───── DATA RECORDS
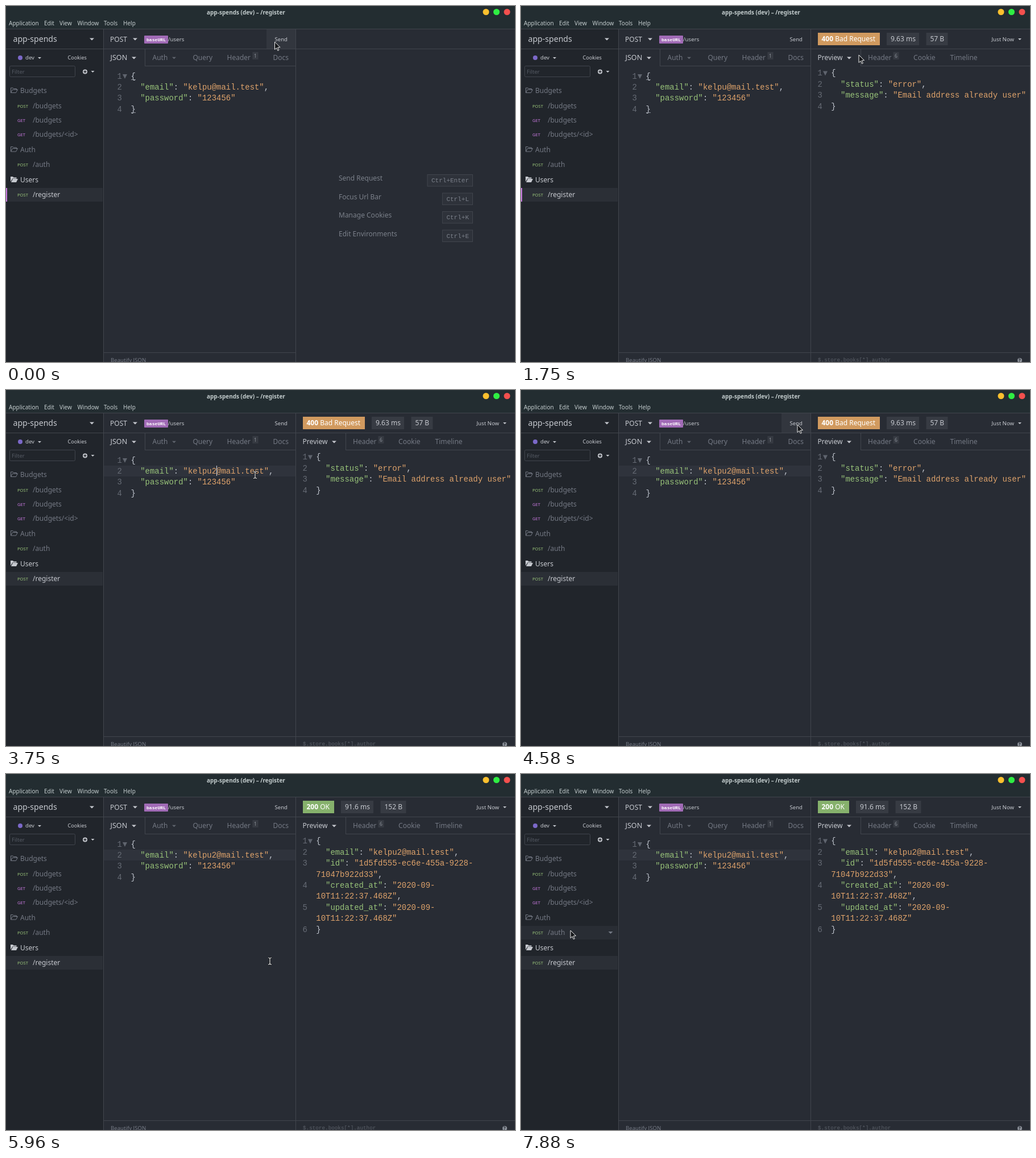
These frames come from a looping animation (895 by 626 pixels, 8 s). An HTML page:

```html
<!DOCTYPE html>
<html lang="en">
<head>
<meta charset="utf-8">
<title>API client</title>
<style>
  html, body { margin: 0; width: 100%; height: 100%; overflow: hidden; background: #282c34; }
  svg { display: block; }
  text { font-family: "Noto Sans", "Open Sans", sans-serif; font-size: 12px; white-space: pre; }
  .mono { font-family: "Liberation Mono", monospace; }
  .code { font-size: 13.94px; }
  .bold { font-weight: 700; }
</style>
</head>
<body>
<svg id="stage" width="895" height="626" viewBox="0 0 895 626"></svg>
<script>
const LOOP = 8000, LINE = 19.4;
const LIGHT = '#c6c9cf', DIM = '#747984', FAINT = '#5f646e', BORDER = '#41454d';
const GREEN = '#98c379', ORANGE = '#dfa36b', PURPLE = '#c678dd';

const escape = s => s.replace(/&/g, '&amp;').replace(/</g, '&lt;');
const text = (x, y, s, fill = LIGHT, size = 12, cls = '') =>
  `<text x="${x}" y="${y}" fill="${fill}" class="${cls}" style="font-size:${size}px">${escape(s)}</text>`;
const rect = (x, y, w, h, fill, extra = '') =>
  `<rect x="${x}" y="${y}" width="${w}" height="${h}" fill="${fill}" ${extra}/>`;
const hline = (x1, x2, y) => rect(x1, y, x2 - x1, 1, BORDER);
const vline = (x, y1, y2) => rect(x, y1, 1, y2 - y1, BORDER);
const circle = (x, y, r, fill) => `<circle cx="${x}" cy="${y}" r="${r}" fill="${fill}"/>`;
const caretDown = (x, y, fill = LIGHT, w = 4) =>
  `<path d="M${x - w} ${y - w / 2}h${2 * w}l${-w} ${w}z" fill="${fill}"/>`;
const foldArrow = (x, y) => `<path d="M${x} ${y}h8l-4 8z" fill="${FAINT}"/>`;
const group = (id, ...parts) => `<g id="${id}">${parts.join('')}</g>`;
const badge = (x, s) => rect(x, 81, 10, 13, '#363a42') + text(x + 2.5, 91, s, '#8b9099', 8.5);

// Lines without a number continue the one above.
const code = (numX, x, y, lines) => lines.map(([num, line], i) => {
  const marked = line.replace(/("\w+")(?=:)|("[^,{}]*|^\w[^,]*)/g, (m, key) =>
    `<tspan fill="${key ? GREEN : ORANGE}">${m}</tspan>`);
  const by = y + i * LINE;
  return `<text class="mono code" x="${numX}" y="${by}" fill="#666b75">${num}</text>` +
    `<text class="mono code" x="${x}" y="${by}" fill="#bfc4cd">${marked}</text>`;
}).join('');

const requestBody = email => code(195.5, 219.5, 127.6, [
  [1, '{'], [2, `  "email": "${email}",`], [3, '  "password": "123456"'], [4, '}']]);

const folder = (y, name, open) => (open
  ? `<path d="M8 ${y + 4}v-9h4l1.500 1.500h5v2h-7zM9 ${y + 5}l3-6h9l-3 6z" fill="${LIGHT}"/>`
  : `<path d="M8.500 ${y + 4}v-8.500h3.500l1.500 1.500h5v2.500M8.500 ${y + 4}l3-5.500h9l-3 5.500z" fill="none" stroke="${DIM}"/>`)
  + text(25, y + 4.500, name, open ? LIGHT : DIM);
const route = (y, method, path, fill = DIM) =>
  text(20, y + 3, method, method === 'GET' ? PURPLE : GREEN, 7.6) + text(47, y + 4.3, path, fill);

const shortcut = (y, label, keys) => {
  const w = keys.length * 6.6 + 14;
  return text(585, y + 4.300, label, '#7b808a') +
    rect(821 - w, y - 6.500, w - .5, 20.500, '#2e323a', `stroke="${BORDER}"`) +
    text(828 - w, y + 7, keys, '#7b808a', 11, 'mono');
};

const responseHead = (color, w, status, reason, chips) =>
  rect(522, 47, w, 22, color) +
  `<text x="528.500" y="62.300" fill="#fff"><tspan class="bold">${status}</tspan> ${reason}</text>` +
  chips.map(([x, cw, s]) => rect(x, 47, cw, 22, '#373b43') + text(x + 7, 62.3, s)).join('');

const titleBar = [
  rect(0, 0, 895, 40, '#232d31'),
  text(353, 15, 'app-spends (dev) – /register', '#c3cccd', 10, 'bold'),
  circle(844, 10.5, 5.5, '#fcc02e'), circle(862.5, 10.5, 5.5, '#2fee43'), circle(881, 10.5, 5.5, '#f5504e'),
  ...[[5, 'Application'], [67, 'Edit'], [94, 'View'], [125.5, 'Window'], [172, 'Tools'], [206, 'Help']]
    .map(([x, s]) => text(x, 33.5, s, '#c3cccd', 10)),
];

const sidebar = [
  rect(0, 40, 171, 586, '#21252b'),
  text(12.5, 62.5, 'app-spends', LIGHT, 14.1), caretDown(151, 58.5),
  circle(25, 91, 4, '#7b68c8'), text(34, 94.3, 'dev', LIGHT, 9.6), caretDown(59, 91.5, LIGHT, 3),
  text(108.5, 94.3, 'Cookies', LIGHT, 9.1),
  rect(6.5, 105.5, 115, 19, 'none', `stroke="${BORDER}" rx="2"`), text(10, 119, 'Filter', '#565b64', 9.6),
  circle(139, 115.5, 4, LIGHT), `<path d="M136.500 115.500h5M139 113v5" stroke="#21252b" stroke-width="1.300"/>`,
  caretDown(152.5, 115.5, LIGHT, 3),
  group('authHover', rect(0, 267, 170, 24, '#292d34'), caretDown(157.5, 279, DIM)),
  rect(0, 320, 170, 24, '#2b2f36'),
  group('focusBar', rect(0, 320, 2, 24, PURPLE)),
  folder(148.5, 'Budgets'),
  route(176, 'POST', '/budgets'), route(201, 'GET', '/budgets'), route(225.5, 'GET', '/budgets/<id>'),
  folder(252, 'Auth'), route(279, 'POST', '/auth'),
  folder(305, 'Users', true), route(332, 'POST', '/register', LIGHT),
];

const requestPane = [
  group('sendHover', rect(458, 41, 51, 34, '#32363e')),
  text(183, 62.5, 'POST'), caretDown(227, 58.5),
  rect(243, 52, 42, 14, '#a16bb6', 'rx="1"'), text(247, 61.8, 'baseURL', '#fff', 8.1, 'mono bold'),
  text(285, 61.5, '/users', LIGHT, 9.7), text(472.5, 61.5, 'Send', LIGHT, 9.6),
  text(183.5, 95.3, 'JSON', LIGHT, 12.6), caretDown(225, 91.5),
  text(257.5, 95.3, 'Auth', DIM), caretDown(295.5, 91.5, FAINT, 3.5),
  text(328.5, 95.3, 'Query', DIM), text(388.5, 95.3, 'Header', DIM), badge(433.5, '1'),
  text(469.5, 95.3, 'Docs', DIM),
  vline(244, 76, 105), hline(244, 509, 105), hline(171, 509, 609),
  text(184, 626, 'Beautify JSON', DIM, 9.6),
  group('activeLine', rect(172, 133, 337, 19, '#2f333c')),
  group('firstEmail', requestBody('kelpu@mail.test')),
  group('secondEmail', requestBody('kelpu2@mail.test')),
  group('bracketMarks', rect(220, 129, 8, 1, '#8d929b'), rect(220, 187, 8, 1, '#8d929b')),
  foldArrow(205, 120),
  group('caret', rect(370, 133, 1, 18, '#d5d8de')),
];

const responsePane = [
  group('help', shortcut(303, 'Send Request', 'Ctrl+Enter'), shortcut(335.5, 'Focus Url Bar', 'Ctrl+L'),
    shortcut(368, 'Manage Cookies', 'Ctrl+K'), shortcut(400.500, 'Edit Environments', 'Ctrl+E')),
  group('frame',
    text(827.5, 61.5, 'Just Now', LIGHT, 9.6), caretDown(877, 58.5, LIGHT, 3),
    text(521.5, 95.3, 'Preview', LIGHT, 12.1), caretDown(577, 91.5),
    text(610, 95.3, 'Header', DIM), badge(654.500, '6'),
    text(690, 95.3, 'Cookie', DIM, 12.1), text(754.5, 95.3, 'Timeline', DIM),
    vline(597, 76, 105), hline(597, 895, 105), hline(509, 895, 609),
    text(522, 625, '$.store.books[*].author', '#5b6069', 9.3, 'mono'),
    circle(877, 623, 4, '#8b9099'), text(874.8, 626, '?', '#282c34', 8, 'bold')),
  group('errorHead', responseHead('#d19a5f', 109, 400, 'Bad Request', [[643, 57, '9.63 ms'], [712.5, 38, '57 B']])),
  group('errorBody', code(521.5, 545.3, 122.3, [
    [1, '{'], [2, '  "status": "error",'], [3, '  "message": "Email address already user"'], [4, '}']])),
  group('okHead', responseHead('#86b16c', 55, 200, 'OK', [[589, 57, '91.6 ms'], [658.5, 45, '152 B']])),
  group('okBody', code(521.5, 545.3, 122.3, [
    [1, '{'], [2, '  "email": "kelpu2@mail.test",'],
    [3, '  "id": "1d5fd555-ec6e-455a-9228-'], ['', '71047b922d33",'],
    [4, '  "created_at": "2020-09-'], ['', '10T11:22:37.468Z",'],
    [5, '  "updated_at": "2020-09-'], ['', '10T11:22:37.468Z"'], [6, '}']])),
  group('fold', foldArrow(531, 114.5)),
];

const pointers = [
  group('arrow', `<path d="M0 0v13.500l3.200-2.800 2.200 4.800 2-.9-2.200-4.700 4.300-.3z" fill="#15171a" stroke="#eee" stroke-linejoin="round"/>`),
  group('beam', ...[['#15171a', 3], ['#e8e8e8', 1.2]].map(([color, w]) =>
    `<path d="M-3-6q2.500 0 3 1.500q.5-1.500 3-1.500M0-4.500v9M-3 6q2.500 0 3-1.500q.5 1.500 3 1.500" fill="none" stroke="${color}" stroke-width="${w}"/>`)),
];

const stage = document.getElementById('stage');
stage.innerHTML = [
  rect(0, 0, 895, 626, '#282c34'), ...titleBar, ...sidebar, ...requestPane, ...responsePane,
  hline(0, 895, 40), hline(0, 895, 75), vline(171, 40, 626), vline(509, 40, 626), ...pointers,
].join('');
const byId = id => document.getElementById(id);

// Spans of time, in ms, in which each part is visible.
const visible = {
  help: [[0, 40]], frame: [[40, LOOP]],
  errorHead: [[40, 4830]], errorBody: [[210, 4830]],
  okHead: [[4830, LOOP]], okBody: [[4960, LOOP]],
  fold: [[580, 4830], [4960, LOOP]],
  sendHover: [[0, 500], [4455, 5130]],
  focusBar: [[0, 3250]], bracketMarks: [[0, 3250]], activeLine: [[3250, LOOP]],
  firstEmail: [[0, 3750]], secondEmail: [[3750, LOOP]],
  caret: [[3250, 4410], [4830, 5400], [6380, 6880], [7380, 7880]],
  authHover: [[7130, LOOP]],
};

// Pointer moves: first step, last step, number of steps, points passed.
const moves = [
  [420, 710, 8, [484, 82], [472, 72]],
  [1750, 1750, 1, [594, 86]],
  [1920, 2670, 8, [698, 125], [600, 184], [420, 175], [330, 150], [365, 146]],
  [3250, 4000, 7, [365, 146], [430, 150], [486, 146]],
  [4080, 4580, 5, [480, 100], [486, 61]],
  [4830, 4960, 2, [482, 84]],
  [5130, 5830, 7, [486, 200], [480, 320]],
  [5960, 5960, 1, [464, 329]],
  [6085, 6210, 2, [630, 288]],
  [6380, 7130, 7, [738, 210], [600, 140], [350, 200], [160, 275]],
  [7250, 7880, 6, [120, 262], [87, 275]],
];

function along(path, k) {
  const pos = k * (path.length - 1);
  const i = Math.min(Math.floor(pos), path.length - 2);
  return path[i].map((v, axis) => v + (path[i + 1][axis] - v) * (pos - i));
}

function pointerAt(t) {
  let point = [472.5, 63];
  for (const [start, end, steps, ...path] of moves) {
    if (t < start) break;
    const k = t >= end ? 1 : (1 + Math.floor((t - start) / (end - start) * (steps - 1))) / steps;
    point = along([point, ...path], k);
  }
  return point;
}

function draw(t) {
  for (const id in visible) {
    const on = visible[id].some(([from, to]) => t >= from && t < to);
    byId(id).style.display = on ? '' : 'none';
  }
  byId('caret').setAttribute('transform', `translate(${t < 3750 ? -8 : 0})`);
  const [x, y] = pointerAt(t);
  const overCode = x > 171 && y > 105;
  for (const [id, on] of [['arrow', !overCode], ['beam', overCode]]) {
    byId(id).style.display = on ? '' : 'none';
    byId(id).setAttribute('transform', `translate(${x} ${y})`);
  }
}

const began = performance.now();
function tick() {
  draw((performance.now() - began) % LOOP);
  requestAnimationFrame(tick);
}
tick();
</script>
</body>
</html>
```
──────────
What lines above contain the word "vline"? Return each such line.

const vline = (x, y1, y2) => rect(x, y1, 1, y2 - y1, BORDER);
  vline(244, 76, 105), hline(244, 509, 105), hline(171, 509, 609),
    vline(597, 76, 105), hline(597, 895, 105), hline(509, 895, 609),
  hline(0, 895, 40), hline(0, 895, 75), vline(171, 40, 626), vline(509, 40, 626), ...pointers,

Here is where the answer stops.